Yet their view of Ukraine is fundamentally unchanged. For them, it is still not a sovereign country. It has not collapsed because the West, led by the US, is propping it up. Breaking this link is therefore key.
Hence unceasing Russian pressure – low-intensity war, economic sanctions, information warfare, meddling in Ukraine’s domestic politics. By keeping Ukraine divided and off-balance, these blows are intended to convince Western capitals that it is hopelessly dysfunctional. Eventually, the Kremlin calculates, Western leaders will throw in the towel. Ukraine will at last come to its senses and give Russia what it wants.
This is delusional. No Ukrainian leader could give Russia what it wants. Merely seeming to countenance the extreme variant of devolution envisaged by the Kremlin would probably be political suicide. Yet Russia’s leaders still seem to believe that they can grind Ukraine down and compel it to accept their interpretation of Minsk.

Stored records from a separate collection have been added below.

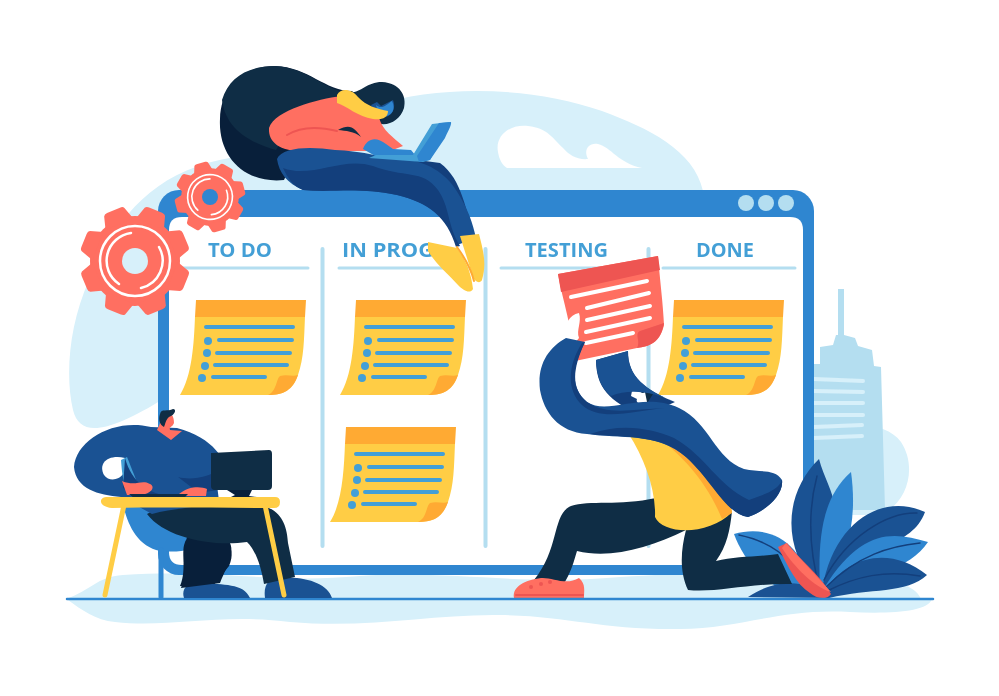
<!DOCTYPE html>
<html lang="en">
<head>
<meta charset="utf-8">
<title>Task board</title>
<style>
:root{--pale:#d7f0fa;--sky:#b4def0;--blue:#2f86d0;--mid:#439fd6;--navy:#1a5293;--deep:#133f7c;--ink:#0f2d45;--dark:#081f3a;--yellow:#ffcd45;--gold:#ffaa33;--coral:#ff6f61;--red:#ee5552;--white:#fff}
html,body{margin:0;background:var(--white);overflow:hidden}
svg{display:block;width:999px;height:696px}
.pale{fill:var(--pale)}.sky{fill:var(--sky)}.blue{fill:var(--blue)}.mid{fill:var(--mid)}.navy{fill:var(--navy)}.deep{fill:var(--deep)}.ink{fill:var(--ink)}.dark{fill:var(--dark)}.yellow{fill:var(--yellow)}.gold{fill:var(--gold)}.coral{fill:var(--coral)}.red{fill:var(--red)}.white{fill:var(--white)}
.line{fill:none;stroke-linecap:round;stroke-linejoin:round}
.heading{font:700 19.5px "Open Sans","Noto Sans",sans-serif;fill:var(--mid)}
</style>
</head>
<body>
<svg viewBox="0 0 999 696" role="img" aria-label="Team working around a task board">
<defs>
<g id="note">
<path class="yellow" d="M195 316H305C304 340 304 358 298 375C292 391 282 395 268 395H180C192 376 194 344 195 316Z"/>
<path class="gold" d="M196 300H306L305 317H195ZM268 395C277 391 276 379 280 376C287 374 293 377 298 375C293 390 284 395 268 395Z"/>
<path class="line" stroke="var(--mid)" stroke-width="4" d="M206 327H293M219 340H292M217 353H290M215 365H287M213 377H265"/>
<g class="mid"><circle cx="208" cy="341" r="4"/><circle cx="207" cy="353" r="4"/><circle cx="205" cy="366" r="4"/><circle cx="202" cy="378" r="4"/></g>
</g>
<path id="tooth" d="M-15 -40L-11 -53Q-10 -55 -7 -55H7Q10 -55 11 -53L15 -40Z"/>
<g id="gear">
<g class="coral"><circle r="45"/><use href="#tooth" transform="rotate(22)"/><use href="#tooth" transform="rotate(67)"/><use href="#tooth" transform="rotate(112)"/><use href="#tooth" transform="rotate(157)"/><use href="#tooth" transform="rotate(202)"/><use href="#tooth" transform="rotate(247)"/><use href="#tooth" transform="rotate(292)"/><use href="#tooth" transform="rotate(337)"/></g>
<circle class="line" r="35" stroke="var(--white)" stroke-width="2.5"/>
<path class="line" stroke="var(--white)" stroke-width="2.5" d="M-4 -28A28 28 0 0 0 -16 23M6 27A28 28 0 0 0 24 -14"/>
</g>
</defs>

<g id="backdrop">
<path class="pale" d="M703 191C694 150 648 128 602 111C530 86 440 85 375 105C330 119 285 148 235 157C150 170 115 222 89 280C69 325 65 375 73 410C80 438 108 433 165 398L400 300ZM814 440C830 425 882 416 901 442C918 468 907 505 879 515H814Z"/>
<path class="white" d="M498 152C495 137 508 124 528 126C548 128 553 139 563 148C569 155 577 160 588 159C583 150 589 142 598 144C611 147 618 163 642 168H507C502 165 499 159 498 152Z"/>
<path class="sky" d="M806 364H820V347L833 345L836 335H838V289H844V335L855 338L858 346L872 350L874 366L881 367L885 510H806Z"/>
<path class="line" stroke="var(--pale)" stroke-width="4" stroke-linecap="butt" d="M814 379L863 381M814 391L863 392M814 403L863 403M814 415L863 415M814 427L862 425M814 438L862 436"/>
<path class="pale" d="M66 599C92 590 96 577 123 575C220 569 275 584 360 576C450 570 520 586 620 577C720 570 790 577 860 578C890 579 915 584 921 599H932C928 612 890 614 850 612C780 608 740 629 680 629C600 630 570 616 500 615C430 614 370 629 290 622C220 613 170 628 115 622C95 620 82 610 68 600Z"/>
</g>

<g id="board">
<rect class="blue" x="158" y="190" width="656" height="385" rx="21"/>
<path class="white" d="M182 217H790Q803 217 803 230V552Q803 565 790 565H182Q169 565 169 552V230Q169 217 182 217Z"/>
<g class="sky"><circle cx="746" cy="203" r="8"/><circle cx="766" cy="203" r="8"/><circle cx="786" cy="203" r="8"/></g>
<path class="line" stroke="var(--sky)" stroke-width="4" d="M322.500 249V546M485.500 249V546M648.500 249V546"/>
<path class="line" stroke="var(--sky)" stroke-width="3" d="M180 268H308M339 268H467M501 268H635M663 268H795"/>
<g class="heading">
<text x="208" y="257" textLength="64" lengthAdjust="spacingAndGlyphs">TO DO</text>
<text x="342" y="257" textLength="92" lengthAdjust="spacingAndGlyphs">IN PROG</text>
<text x="525" y="257" textLength="83" lengthAdjust="spacingAndGlyphs">TESTING</text>
<text x="696" y="257" textLength="58" lengthAdjust="spacingAndGlyphs">DONE</text>
</g>
<use href="#note"/><use href="#note" x="160"/><use href="#note" x="150" y="127"/><use href="#note" x="478"/>
</g>

<g id="gears">
<use href="#gear" transform="translate(135 261)"/><circle class="pale" cx="135" cy="261" r="13"/>
<use href="#gear" transform="translate(210 197) rotate(8) scale(.64)"/><circle class="blue" cx="210" cy="197" r="8"/>
</g>

<g id="woman-with-laptop">
<path class="dark" d="M284 180C244 184 218 156 220 119C221 85 245 66 275 66C309 67 326 92 353 91L300 145Z"/>
<path class="ink" d="M222 100C229 77 248 66 275 66C310 68 325 92 352 93C338 110 291 123 276 150C255 144 226 132 222 100Z"/>
<path class="ink" d="M347 92C360 95 365 82 382 82C400 83 407 96 404 108C400 121 386 128 375 122L351 111Z"/>
<path class="navy" d="M371 105L377 102L381 106L393 100C396 107 393 115 386 117L375 114Z"/>
<path class="blue" d="M376 105C382 110 386 105 392 101C396 109 392 116 385 116L378 113Z"/>
<path class="coral" d="M341 96C318 99 275 110 269 128C268 143 281 151 301 151H390L403 146C393 137 383 131 379 118C367 111 352 102 341 96Z"/>
<path class="yellow" d="M337 95C341 87 352 89 358 97C366 106 378 109 388 111C388 118 382 120 373 119C358 117 347 106 337 103Z"/>
<path class="ink" d="M338 130C350 123 355 128 361 137C354 131 346 131 338 130Z"/>
<path class="line" stroke="var(--red)" stroke-width="2" d="M287 135C303 125 321 127 337 131"/>
<path class="deep" d="M281 166C291 192 330 195 362 184L409 193C434 203 448 215 456 243L476 239C465 211 463 180 440 163L388 156Z"/>
<path class="navy" d="M277 159C282 147 310 146 335 150C362 151 375 156 399 159C427 160 446 174 456 190C468 208 473 224 476 238L457 245C448 216 427 202 397 195C360 187 331 192 303 190C287 183 279 173 277 159Z"/>
<path class="deep" d="M283 168C312 179 342 156 373 166C403 178 423 169 438 190C450 207 447 225 460 246L456 247C447 217 429 203 397 195C359 187 331 193 303 190C293 186 287 177 283 168Z"/>
<path class="yellow" d="M460 236L479 234C483 250 487 263 482 280C480 284 475 282 473 277ZM428 242L457 248C465 259 471 271 473 289C470 294 464 291 458 285C449 275 435 263 428 251Z"/>
<path class="line" stroke="var(--gold)" stroke-width="2" d="M457 247C465 258 471 269 474 281"/>
<path class="blue" d="M363 149C367 138 376 136 386 144L393 149L411 150L416 156L377 157Z"/>
<path class="mid" d="M369 158L376 155H413L432 124L450 122L430 160L423 162Z"/>
<path class="blue" d="M417 156L439 123L451 122C452 125 447 133 445 138L430 160L419 162Z"/>
</g>

<g id="plant">
<path class="blue" d="M812 594C804 540 768 524 734 534C742 556 765 594 812 597Z"/>
<path class="navy" d="M818 590C779 544 786 491 819 459C828 493 850 506 826 584Z"/>
<path class="blue" d="M820 590C818 544 820 499 851 472C857 516 850 553 827 587Z"/>
<path class="navy" d="M822 590C834 520 883 493 925 512C912 548 868 542 824 591Z"/>
<path class="blue" d="M824 588C861 529 892 531 928 542C909 570 873 574 824 594Z"/>
<path class="navy" d="M748 597C782 574 812 585 823 593C850 552 893 548 927 575C907 594 870 588 829 598Z"/>
<path class="line" stroke="var(--deep)" stroke-width="1.500" d="M820 590C809 550 808 510 817 476M824 580C847 536 888 512 917 513M826 587C858 555 891 546 920 543M827 591C857 576 885 570 920 576M809 591C792 555 768 541 739 535"/>
</g>

<g id="man-lifting-note">
<path class="ink" d="M656 498C619 506 589 500 571 506C552 514 560 548 534 580L563 585C571 573 574 561 577 551C610 559 650 548 686 530C681 549 679 571 688 590C716 593 750 583 792 584L778 554C757 557 735 556 716 561C727 546 730 530 732 511Z"/>
<path class="red" d="M778 547L787 543C799 559 819 574 831 594C826 601 816 598 810 593C796 584 789 568 778 547Z"/>
<path class="coral" d="M786 543L831 592C814 587 794 567 782 548Z"/>
<path class="coral" d="M514 598C512 586 526 580 541 578C552 577 566 586 579 578C586 584 584 591 584 598Z"/>
<path class="line" stroke="var(--red)" stroke-width="2" d="M516 595H583"/>
<g class="red"><circle cx="531" cy="587" r="2"/><circle cx="541" cy="584" r="2"/><circle cx="550" cy="582" r="2"/><circle cx="800" cy="579" r="2"/><circle cx="808" cy="587" r="2"/></g>
<path class="yellow" d="M628 433C645 459 656 490 655 517C663 535 709 536 732 512C727 485 712 461 696 434L646 418Z"/>
<path class="gold" d="M656 436C683 456 707 482 722 519L732 513C728 480 711 447 690 430Z"/>
<path class="deep" d="M596 360C596 386 608 402 644 416L675 402C645 390 628 377 628 351Z"/>
<path class="ink" d="M631 382C638 383 648 387 653 394L646 405L632 391Z"/>
<path class="white" d="M632 391C639 386 640 396 645 392L647 402C642 406 635 403 637 399L631 396Z"/>
<path class="coral" d="M558 274L658 256C660 281 663 303 664 325C660 342 651 346 637 348L575 361C572 327 563 302 558 274Z"/>
<path class="red" d="M558 274L658 256L660 270L561 292ZM637 348C641 341 634 334 640 331L664 323C661 340 653 346 637 348Z"/>
<path class="line" stroke="var(--white)" stroke-width="4" d="M571 297L647 281M587 308L649 293M587 320L650 306M586 332L650 318M586 343L633 333"/>
<path class="white" d="M564 336C565 324 569 315 579 313C582 322 576 330 579 338L574 344Z"/>
<path class="navy" d="M566 338L585 342C573 365 569 387 587 402C608 416 642 391 679 408C710 423 715 459 744 469C760 473 775 468 782 480C784 496 763 512 748 517C724 512 714 481 686 457C657 432 620 439 587 434C558 432 544 412 540 390C537 365 548 348 566 338Z"/>
<path class="deep" d="M582 343L585 342C572 370 571 389 587 402C607 416 633 409 665 408C633 411 601 422 582 405C566 390 568 365 582 343ZM590 434C621 423 650 428 674 438C706 456 717 485 749 500C762 495 778 491 782 480C784 496 764 512 748 517C726 514 713 482 686 457C661 434 627 438 590 434Z"/>
<path class="navy" d="M596 360C597 377 601 388 611 396C630 388 654 392 675 402C646 390 627 376 628 351Z"/>
</g>

<path class="line" id="ground" stroke="var(--blue)" stroke-width="2.500" d="M67 599H933"/>

<g id="man-at-desk">
<path class="blue" d="M119 466C120 492 123 543 160 551C180 553 195 550 200 542L186 517L150 510L135 466Z"/>
<path class="line" stroke="var(--blue)" stroke-width="5" d="M161 550V597"/>
<path class="dark" d="M191 529C221 528 239 545 229 566L213 586H180C188 568 178 551 191 529Z"/>
<path class="navy" d="M184 598C180 586 193 580 203 583C222 585 244 583 250 598ZM265 598C263 583 270 577 282 578C306 576 328 584 332 598Z"/>
<path class="dark" d="M181 588C189 566 179 553 186 540L224 535C239 548 228 563 220 583Z"/>
<path class="ink" d="M147 514C166 503 218 500 259 505C282 509 287 526 288 543L295 577L264 584C261 566 256 551 247 542C213 547 165 538 147 514Z"/>
<path class="navy" d="M151 427C114 418 76 440 74 467C76 489 98 495 121 497L152 514C172 508 200 508 219 501L217 485L229 477C226 460 214 438 177 428Z"/>
<path class="white" d="M125 458C107 454 98 464 104 475C109 482 119 480 123 474Z"/>
<path class="mid" d="M121 460C122 473 123 485 129 492L139 487C134 475 130 464 127 457Z"/>
<path class="deep" d="M125 458C132 483 148 493 171 497L143 501L123 488ZM178 477C193 481 209 476 219 470L218 490L199 493Z"/>
<path class="coral" d="M157 430L164 415C168 411 174 413 174 423C172 428 169 426 170 430L182 431L171 440Z"/>
<path class="ink" d="M160 414C161 408 168 412 173 409C177 409 175 415 169 417C166 419 165 425 164 427C160 425 158 420 160 414Z"/>
<path class="coral" d="M122 481C136 487 141 479 150 484C156 487 151 494 141 495H127ZM179 494C188 486 201 486 207 489L206 496H179Z"/>
<path class="ink" d="M129 494H188L184 498H134ZM211 453L269 450Q272 450 272 454V486Q272 490 268 490H215Q211 490 211 486Z"/>
<path class="dark" d="M227 490H252L249 496L257 497H231L235 495Z"/>
<path class="line" stroke="var(--yellow)" stroke-width="5" d="M124 505L105 595M265 505L284 595"/>
<path class="yellow" d="M106 497H275Q280 497 280 502Q280 508 274 508C222 508 165 507 112 508C99 507 98 498 106 497Z"/>
</g>
</svg>
</body>
</html>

Western governments should draw two conclusions. First, they should understand ‘Minsk implementation’ as the unequivocal defence of Ukraine’s sovereignty – meaning implementation of Ukraine’s interpretation of the Minsk Agreements. Western governments should avoid pressing Ukraine to make concessions to Russia over ‘special status’ for the occupied regions. Doing so would risk salami-slicing Ukraine’s sovereignty, destabilizing the authorities in Kyiv and encouraging Russia to demand even more.
Second, such a stance would entail a long-term stand-off with Russia over Ukraine. This would last until Russia’s leaders accepted Ukraine as a sovereign country. That is unlikely to happen for years if not decades. Until then, Western governments should focus on helping Ukraine to build a resilient, modern country – capable, among other things, of withstanding the Kremlin’s efforts to bludgeon Ukrainians into acknowledging that they and Russians are, as Putin maintains, ‘one people’.